I have booked bands several times on the basis of their musical quality; great bands that play top quality music. But they have not sold any tickets at all. No one has turned up to see them at that show. If they ask to get paid, they are asking the other bands, who did pull in a decent number of people, to subsidise their appearance. So if a band wants, let's say £50, to play at a show and they sell no tickets, there is only one way to pay them: take the money from the income of the other bands who have sold tickets. I for one am not prepared to do this.

These policies are flawed. A band that can command a large ticket sale can get on to line-ups with bands that are musically better than they are.  This is often the case with new bands.  Bookers rub their hands with glee when a new band asks for a debut gig because this nearly always means that a lot of people will turn up for it. That success does not always last into the second, third or fourth performance of the new band.
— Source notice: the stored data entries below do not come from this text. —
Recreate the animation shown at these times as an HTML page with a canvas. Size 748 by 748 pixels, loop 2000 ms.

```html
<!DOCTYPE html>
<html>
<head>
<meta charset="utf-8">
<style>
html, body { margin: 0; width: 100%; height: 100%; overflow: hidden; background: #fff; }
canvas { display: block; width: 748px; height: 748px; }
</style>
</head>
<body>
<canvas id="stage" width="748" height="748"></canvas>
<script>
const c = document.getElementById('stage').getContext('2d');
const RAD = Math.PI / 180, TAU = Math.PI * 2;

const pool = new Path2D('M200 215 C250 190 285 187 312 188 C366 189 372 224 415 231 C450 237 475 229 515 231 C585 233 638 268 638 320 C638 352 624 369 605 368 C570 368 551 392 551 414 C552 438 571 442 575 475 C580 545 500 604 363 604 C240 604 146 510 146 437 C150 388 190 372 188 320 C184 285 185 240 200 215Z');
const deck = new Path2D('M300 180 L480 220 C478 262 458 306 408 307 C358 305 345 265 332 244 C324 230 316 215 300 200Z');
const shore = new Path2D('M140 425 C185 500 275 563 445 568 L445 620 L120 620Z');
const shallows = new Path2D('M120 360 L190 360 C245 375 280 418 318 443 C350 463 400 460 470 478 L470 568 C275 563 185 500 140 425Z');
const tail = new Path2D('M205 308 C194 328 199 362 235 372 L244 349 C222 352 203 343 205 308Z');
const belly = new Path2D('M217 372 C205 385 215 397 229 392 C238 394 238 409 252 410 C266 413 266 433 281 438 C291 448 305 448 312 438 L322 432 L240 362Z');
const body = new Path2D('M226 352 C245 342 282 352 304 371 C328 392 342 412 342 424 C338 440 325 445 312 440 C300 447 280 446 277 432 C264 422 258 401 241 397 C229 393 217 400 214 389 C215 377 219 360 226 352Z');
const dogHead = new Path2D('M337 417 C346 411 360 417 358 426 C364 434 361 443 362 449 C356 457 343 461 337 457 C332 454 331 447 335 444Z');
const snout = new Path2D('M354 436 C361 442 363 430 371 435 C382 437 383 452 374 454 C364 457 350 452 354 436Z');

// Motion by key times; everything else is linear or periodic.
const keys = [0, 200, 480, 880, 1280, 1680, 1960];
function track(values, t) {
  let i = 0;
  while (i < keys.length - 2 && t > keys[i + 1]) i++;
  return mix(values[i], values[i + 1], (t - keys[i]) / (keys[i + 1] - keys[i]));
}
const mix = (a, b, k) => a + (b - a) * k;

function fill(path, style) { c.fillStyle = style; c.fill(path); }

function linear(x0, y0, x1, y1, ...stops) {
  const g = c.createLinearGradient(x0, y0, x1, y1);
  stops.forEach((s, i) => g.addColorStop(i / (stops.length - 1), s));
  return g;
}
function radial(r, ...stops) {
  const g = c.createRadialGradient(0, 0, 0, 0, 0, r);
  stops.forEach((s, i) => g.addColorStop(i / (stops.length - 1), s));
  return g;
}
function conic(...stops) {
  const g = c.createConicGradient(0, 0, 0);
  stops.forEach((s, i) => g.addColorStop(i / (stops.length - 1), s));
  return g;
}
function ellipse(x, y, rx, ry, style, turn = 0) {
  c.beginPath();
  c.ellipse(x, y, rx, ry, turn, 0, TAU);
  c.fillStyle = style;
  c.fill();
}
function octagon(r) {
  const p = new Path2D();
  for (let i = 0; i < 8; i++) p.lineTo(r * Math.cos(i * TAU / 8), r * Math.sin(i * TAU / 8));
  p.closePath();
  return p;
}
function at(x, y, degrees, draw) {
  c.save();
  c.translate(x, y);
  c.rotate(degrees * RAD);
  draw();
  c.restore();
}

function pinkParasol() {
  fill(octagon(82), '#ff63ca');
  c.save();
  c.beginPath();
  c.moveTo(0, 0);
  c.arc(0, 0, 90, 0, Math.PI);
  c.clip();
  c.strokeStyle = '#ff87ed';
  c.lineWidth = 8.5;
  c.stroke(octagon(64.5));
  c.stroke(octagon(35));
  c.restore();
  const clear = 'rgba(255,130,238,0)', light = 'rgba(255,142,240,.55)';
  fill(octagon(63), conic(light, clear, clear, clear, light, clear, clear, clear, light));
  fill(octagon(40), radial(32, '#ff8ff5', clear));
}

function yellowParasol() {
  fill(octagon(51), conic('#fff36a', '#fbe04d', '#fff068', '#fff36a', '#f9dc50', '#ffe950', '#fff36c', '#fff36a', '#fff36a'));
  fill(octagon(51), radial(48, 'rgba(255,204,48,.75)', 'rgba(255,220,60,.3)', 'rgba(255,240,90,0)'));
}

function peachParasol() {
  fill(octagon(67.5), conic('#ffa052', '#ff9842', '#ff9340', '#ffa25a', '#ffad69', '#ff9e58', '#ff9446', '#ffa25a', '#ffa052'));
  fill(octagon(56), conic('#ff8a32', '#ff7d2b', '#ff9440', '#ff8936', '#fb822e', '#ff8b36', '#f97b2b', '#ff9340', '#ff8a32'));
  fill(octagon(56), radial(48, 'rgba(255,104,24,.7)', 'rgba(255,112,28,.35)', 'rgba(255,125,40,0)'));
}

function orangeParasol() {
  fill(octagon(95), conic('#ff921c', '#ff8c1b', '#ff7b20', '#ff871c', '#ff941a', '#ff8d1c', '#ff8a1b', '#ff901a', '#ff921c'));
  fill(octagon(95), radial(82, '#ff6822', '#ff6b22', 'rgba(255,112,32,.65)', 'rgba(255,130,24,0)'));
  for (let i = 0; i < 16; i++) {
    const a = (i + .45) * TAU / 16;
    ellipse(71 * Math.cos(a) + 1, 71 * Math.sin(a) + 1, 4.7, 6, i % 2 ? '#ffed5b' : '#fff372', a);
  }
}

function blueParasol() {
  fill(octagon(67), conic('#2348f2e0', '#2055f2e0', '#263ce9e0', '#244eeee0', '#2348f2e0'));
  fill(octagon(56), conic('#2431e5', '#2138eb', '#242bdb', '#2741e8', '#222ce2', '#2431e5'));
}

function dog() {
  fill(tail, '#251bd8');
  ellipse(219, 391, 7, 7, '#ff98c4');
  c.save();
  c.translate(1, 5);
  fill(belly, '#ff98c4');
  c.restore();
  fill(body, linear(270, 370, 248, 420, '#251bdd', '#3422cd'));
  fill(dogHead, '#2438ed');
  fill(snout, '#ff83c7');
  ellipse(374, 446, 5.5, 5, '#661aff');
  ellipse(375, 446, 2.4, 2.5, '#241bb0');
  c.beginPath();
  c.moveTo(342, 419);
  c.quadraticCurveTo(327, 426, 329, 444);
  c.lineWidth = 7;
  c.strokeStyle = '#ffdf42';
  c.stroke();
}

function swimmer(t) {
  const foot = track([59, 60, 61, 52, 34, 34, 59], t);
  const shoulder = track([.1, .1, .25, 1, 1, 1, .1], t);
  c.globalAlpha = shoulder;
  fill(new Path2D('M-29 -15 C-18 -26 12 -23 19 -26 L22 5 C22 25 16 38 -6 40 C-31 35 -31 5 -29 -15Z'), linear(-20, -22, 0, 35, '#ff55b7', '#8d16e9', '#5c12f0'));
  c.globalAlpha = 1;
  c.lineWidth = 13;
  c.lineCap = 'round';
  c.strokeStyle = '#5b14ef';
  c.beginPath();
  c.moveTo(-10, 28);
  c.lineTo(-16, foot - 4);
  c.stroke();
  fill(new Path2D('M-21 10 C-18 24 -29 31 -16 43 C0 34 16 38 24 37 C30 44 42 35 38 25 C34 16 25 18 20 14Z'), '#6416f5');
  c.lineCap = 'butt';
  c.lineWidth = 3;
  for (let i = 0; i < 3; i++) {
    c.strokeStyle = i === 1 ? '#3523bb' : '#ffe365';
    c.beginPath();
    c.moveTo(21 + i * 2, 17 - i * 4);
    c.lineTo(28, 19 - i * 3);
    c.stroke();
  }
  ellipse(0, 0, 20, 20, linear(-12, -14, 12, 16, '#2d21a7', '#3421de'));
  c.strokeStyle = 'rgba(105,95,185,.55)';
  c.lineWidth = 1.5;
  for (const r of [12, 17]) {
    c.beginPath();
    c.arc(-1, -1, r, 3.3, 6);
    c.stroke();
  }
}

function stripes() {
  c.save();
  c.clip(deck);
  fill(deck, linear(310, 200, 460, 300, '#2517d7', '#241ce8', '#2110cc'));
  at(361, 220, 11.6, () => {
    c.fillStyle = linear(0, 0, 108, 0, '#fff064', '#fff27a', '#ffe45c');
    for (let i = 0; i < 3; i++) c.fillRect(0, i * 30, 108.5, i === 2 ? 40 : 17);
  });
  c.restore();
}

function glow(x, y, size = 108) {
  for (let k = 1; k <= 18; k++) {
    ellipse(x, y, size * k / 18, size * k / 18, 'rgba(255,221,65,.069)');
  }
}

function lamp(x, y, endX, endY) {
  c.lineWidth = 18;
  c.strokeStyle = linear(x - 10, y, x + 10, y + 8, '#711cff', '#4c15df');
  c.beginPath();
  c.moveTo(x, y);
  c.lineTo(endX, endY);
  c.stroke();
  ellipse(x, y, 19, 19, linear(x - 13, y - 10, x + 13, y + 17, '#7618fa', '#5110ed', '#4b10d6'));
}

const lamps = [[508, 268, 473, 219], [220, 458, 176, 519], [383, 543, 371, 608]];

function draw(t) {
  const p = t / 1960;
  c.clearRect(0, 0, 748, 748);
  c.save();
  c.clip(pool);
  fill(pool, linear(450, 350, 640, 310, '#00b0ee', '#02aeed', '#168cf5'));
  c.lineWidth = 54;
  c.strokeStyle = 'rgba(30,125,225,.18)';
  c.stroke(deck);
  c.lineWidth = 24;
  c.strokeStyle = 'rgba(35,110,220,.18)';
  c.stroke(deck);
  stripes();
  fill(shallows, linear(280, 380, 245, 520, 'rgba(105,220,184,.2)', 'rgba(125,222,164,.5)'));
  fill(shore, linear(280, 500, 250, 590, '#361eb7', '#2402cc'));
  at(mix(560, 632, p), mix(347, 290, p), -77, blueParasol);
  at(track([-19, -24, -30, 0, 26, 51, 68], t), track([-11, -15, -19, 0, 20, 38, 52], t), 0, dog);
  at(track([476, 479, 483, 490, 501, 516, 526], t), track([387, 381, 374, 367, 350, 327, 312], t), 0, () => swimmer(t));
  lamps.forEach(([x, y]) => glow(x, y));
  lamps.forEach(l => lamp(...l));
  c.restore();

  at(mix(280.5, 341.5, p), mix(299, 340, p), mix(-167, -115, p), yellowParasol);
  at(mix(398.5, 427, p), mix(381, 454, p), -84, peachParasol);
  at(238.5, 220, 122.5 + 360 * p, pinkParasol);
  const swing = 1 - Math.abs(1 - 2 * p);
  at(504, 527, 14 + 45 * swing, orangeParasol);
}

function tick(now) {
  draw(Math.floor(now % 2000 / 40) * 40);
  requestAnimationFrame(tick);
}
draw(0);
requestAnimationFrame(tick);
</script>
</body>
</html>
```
Soon they are desperate for shows and can't sell their debut volume of tickets.

There is no guaranteed connection between the musical quality of a band and its ticket sales. There are just too many bands around to make this realistic. Live music is watered down by the very large number of bands chasing the limited number of performance opportunities that exist.
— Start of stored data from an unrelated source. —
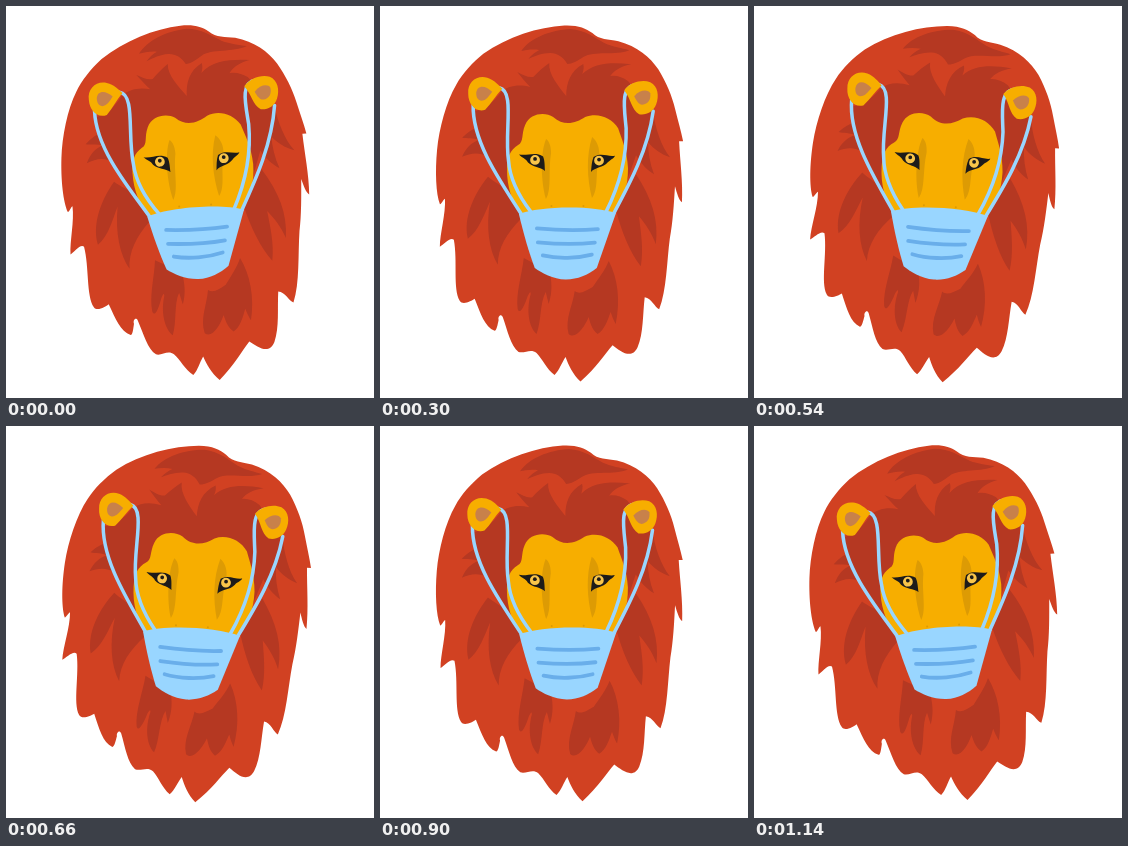
An HTML page for the animation above (1170 ms loop, 368 by 392 pixels).

```html
<!DOCTYPE html>
<html lang="en">
<head>
<meta charset="utf-8">
<title>Masked lion</title>
<style>
  @property --t {
    syntax: "<number>";
    inherits: false;
    initial-value: 0;
  }
  html, body {
    margin: 0;
    width: 100%;
    height: 100%;
    overflow: hidden;
    background: #fff;
  }
  svg { display: block; width: 368px; height: 392px; overflow: visible; }

  /* The whole head swings on a cosine, 39 steps of 30 ms */
  .lion {
    transform-origin: 182px 173px;
    transform: rotate(calc(-3.6deg * cos(var(--t) * 1turn)));
    animation: sway 1170ms steps(39) infinite;
  }
  @keyframes sway {
    from { --t: 0; }
    to { --t: 1; }
  }

  .mane { fill: #d14122; }
  .shade { fill: #b53822; }
  .skin { fill: #f7ae00; }
  .crease { fill: #dd9b04; }
  .inner { fill: #c8814a; }
  .eye { fill: #1d1b1a; }
  .iris { fill: #f9c54a; }
  .cloth { fill: #99d6ff; }
  .strap, .fold { fill: none; stroke-linecap: round; }
  .strap { stroke: #99d6ff; stroke-width: 3.5; }
  .fold { stroke: #69aeea; stroke-width: 3.8; }
</style>
</head>
<body>
<svg viewBox="0 0 368 392">
  <g class="lion">
    <path class="mane" d="M184 19.500C198 19 205 22 212 27C219 34 228 33 238 35C257 40 270 51 278 63
      C286 76 292 90 295 103C298 115 301 125 303 135L299 135C300 155 303 176 302 196C299 194 297 187 295 180
      C294 197 293 216 290 232C287 255 287 284 279.500 303C275 301 272 292 265 291C263 308 264 327 258 341
      C252 354 241 345 233 339C225 348 217 361 201 375.500C193 368 189 359 186 351C182 357 180 364 175 369
      C167 363 163 353 157 347C151 342 145 348 139 346C131 340 128 325 123 311C121 307 118 311 119 314
      C118 319 117 325 115 325C105 321 101 308 95 293C92 295 83 300 80 295C73 283 78 255 74 234
      C70 231 64 239 60 241C60 228 66 208 65 193C63 194 62 198 60 198.500C56 188 55 166 57 144
      C59 123 66 96 76 79C82 68 92 57 103 48C127 31 158 21 184 19.500Z"/>

    <g class="shade">
      <path d="M141 45C150 32 170 24 190 23C205 24 215 32 224 37C233 41 241 42 249 44C235 50 214 44 203 51
        C197 55 192 58 187 58C183 51 177 47 170 47C162 47 155 50 148 53C151 49 155 46 159 44C152 43 146 44 141 45Z"/>
      <path d="M137 66C143 69 148 72 153 71C158 66 163 61 169 57C168 68 178 80 186 90C186 77 190 65 203 58
        C204 62 203 65 202 68C214 56 232 56 251 58C241 60 234 64 230 70C236 69 242 71 248 75L273 106
        C275 121 281 140 290 151C281 148 274 143 268 136C268 147 270 157 274 168C266 163 260 156 256 149
        L238 200L128 160L133 200C126 190 118 173 108 151C99 146 91 147 82 151C86 142 91 137 99 134
        C93 132 87 133 82 132C88 126 92 124 96 122C93 118 92 112 92 106C104 104 112 98 121 86
        C128 80 138 78 150 81C145 76 141 71 137 66Z"/>
      <path d="M108 171C95 187 83 211 88 233C99 225 104 209 110 196C106 222 109 244 118 259
        C118 242 127 227 141 213L131 187C122 180 114 176 108 171Z"/>
      <path d="M256 168L236 204C242 226 250 246 261 260C264 243 261 226 259 210C266 218 272 227 276 238
        C279 214 272 192 256 168Z"/>
      <path d="M144 252C142 270 136 287 138 303C140 309 144 302 148 290C150 286 151 285 151 288
        C146 306 150 322 157 328C162 314 160 297 166 286C167 290 168 294 169 298C173 286 172 276 170 266Z"/>
      <path d="M195 285C193 300 185 313 189 328C196 334 205 321 209 311C211 319 213 324 218 328
        C225 324 228 314 231 306C233 312 234 314 236 318C241 295 238 272 229 255
        C225 265 219 272 213 281C206 285 200 289 195 285Z"/>
    </g>

    <path class="skin" d="M141 209C132 196 127 181 127 164C127 151 130 144 138 139C144 136 141 128 145 119
      C150 107 165 106 173 111C184 121 196 117 205 111C217 106 231 111 238 122C242 134 247 144 248 162
      C248 182 243 195 234 208Z"/>
    <g class="crease">
      <path d="M166 133C160 147 161 176 166 193C172 183 168 165 171 147C171 140 169 135 166 133Z"/>
      <path d="M212 131C206 150 207 172 212 192C219 183 215 166 219 151C220 142 217 135 212 131Z"/>
      <circle cx="171.500" cy="200" r="1"/>
      <circle cx="203.500" cy="200" r="1"/>
    </g>

    <path class="eye" d="M139 148.500C147 150.500 155 145 163 150.500C165 155 164.500 161 165 165C160 160.500 153 161.500 148 156.500C146 152.500 142 152 139 148.500Z"/>
    <path class="eye" d="M235 149.500C228 151 221 146 213.500 151C211.500 156 211.500 161 211 166C215 161 223 162 228 156C230 153.500 233 153 235 149.500Z"/>
    <circle class="iris" cx="155" cy="154" r="4.900"/>
    <circle class="iris" cx="219" cy="154.500" r="4.900"/>
    <circle class="eye" cx="155" cy="153" r="1.900"/>
    <circle class="eye" cx="219" cy="153.500" r="1.900"/>

    <g class="strap">
      <path d="M93 99C92 134 117 171 142 209"/>
      <path d="M119 82C135 85 124 126 128.500 155C130 175 141 193 151 206"/>
      <path d="M273 105C268 143 250 177 234 207"/>
      <path d="M256 78.500C240 80 244 101 246 122C247 155 236 186 226 206"/>
    </g>

    <path class="skin" d="M88 88C87 76 97 69 107 72C114 74 119 80 122 83C116 89 111 98 105 104C96 107 88 99 88 88Z"/>
    <path class="inner" d="M96 87C97 79 105 79 112 86C109 90 106 95 101 95C97 94 96 91 96 87Z"/>
    <path class="skin" d="M244 84C250 76 262 73 270 76C278 80 279 90 276 98C273 106 266 109 259 108C251 103 251 93 244 84Z"/>
    <path class="inner" d="M254 90C260 83 268 83 270 87C271 93 268 98 262 98.500C258 98 256 94 254 90Z"/>

    <path class="cloth" d="M139 208C160 200 213 199 236 207L217 262C208 269 198 273.500 186 273.500
      C173 273 162 267 155 262C149 246 144 229 139 208Z"/>
    <g class="fold">
      <path d="M157 222.500C175 224 200 224.500 218 223"/>
      <path d="M158 236.500C175 238 198 238.500 215 236.500"/>
      <path d="M163 249.500C178 253 197 252.500 212 248.500"/>
    </g>
  </g>
</svg>
</body>
</html>
```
The music-going public is saturated with bands and music events. There is more choice than music lovers can easily cope with. In an ideal world, there should be either far fewer bands or far fewer gigs.  It's the scarcity value of a live music event that would drive up the attractiveness of the market. A gig is not just a public rehearsal. Some bands, however, I fear, seem to treat nights at the Shed, in particular, as an alternative to hiring a room at Stayfree and inviting a few friends in to watch.

Serious bands who have a career in mind, cannot expect to play once a week. Once a month, may be. New bands need to get out there a get what I call flying hours under their belts. In other words, a new band needs to peform often in order to get that well-oiled experienced feel to what they are doing. But, that does not justify them taking up slots at serious shows. It would be better if they did hire a room and invite their family and friends in because all of these events are simply dress rehearsals for the times when they go out and play serious gigs.

If Leicester's music scene is to survive the recession, flourish and gain the reputation it deserves, music managers must bite the bullet and start implementing serious bookings policies that will address the shambolic nights that we have seen in the past.

In particular, they really do have to start uping the stakes for out of town bands. There are a few non-Leicester bands that can pull a crowd when they come here to play. But you can count these bands on the fingers of one hand.

I have been asked dozens and dozens of times by bands from all over the UK if I can find them a slot to play in Leicester. My current response is to say, it's not about finding a venue or a date: it's only about finding a suitable lineup.  But the time good line-ups are published, however, it's often too late. The programme has been completed.

It would be aweful if Leicester's music lovers were to be denied more of the real musical treats we have had a from out of town bands, coming here to play. But very few of them have managed to sell enough tickets to cover their own costs and the majority have left Leicester with empty wallets.

Leicester is never going to get nationally big bands playing here, simply because we do not have big enough venues to offer them. That is another problem and one on which I have already written. But I know only too well that the musical life of this city requires out of town bands to come here and give us the inspiration and enjoyment of their performances. Our problem is how do we pay for this privilige? At the moment, we are getting bands coming here from all over the UK but they are doing this at their own expense. They are having to pay to play Leicester.

More follows ... including I hope your comments on what I have said so far.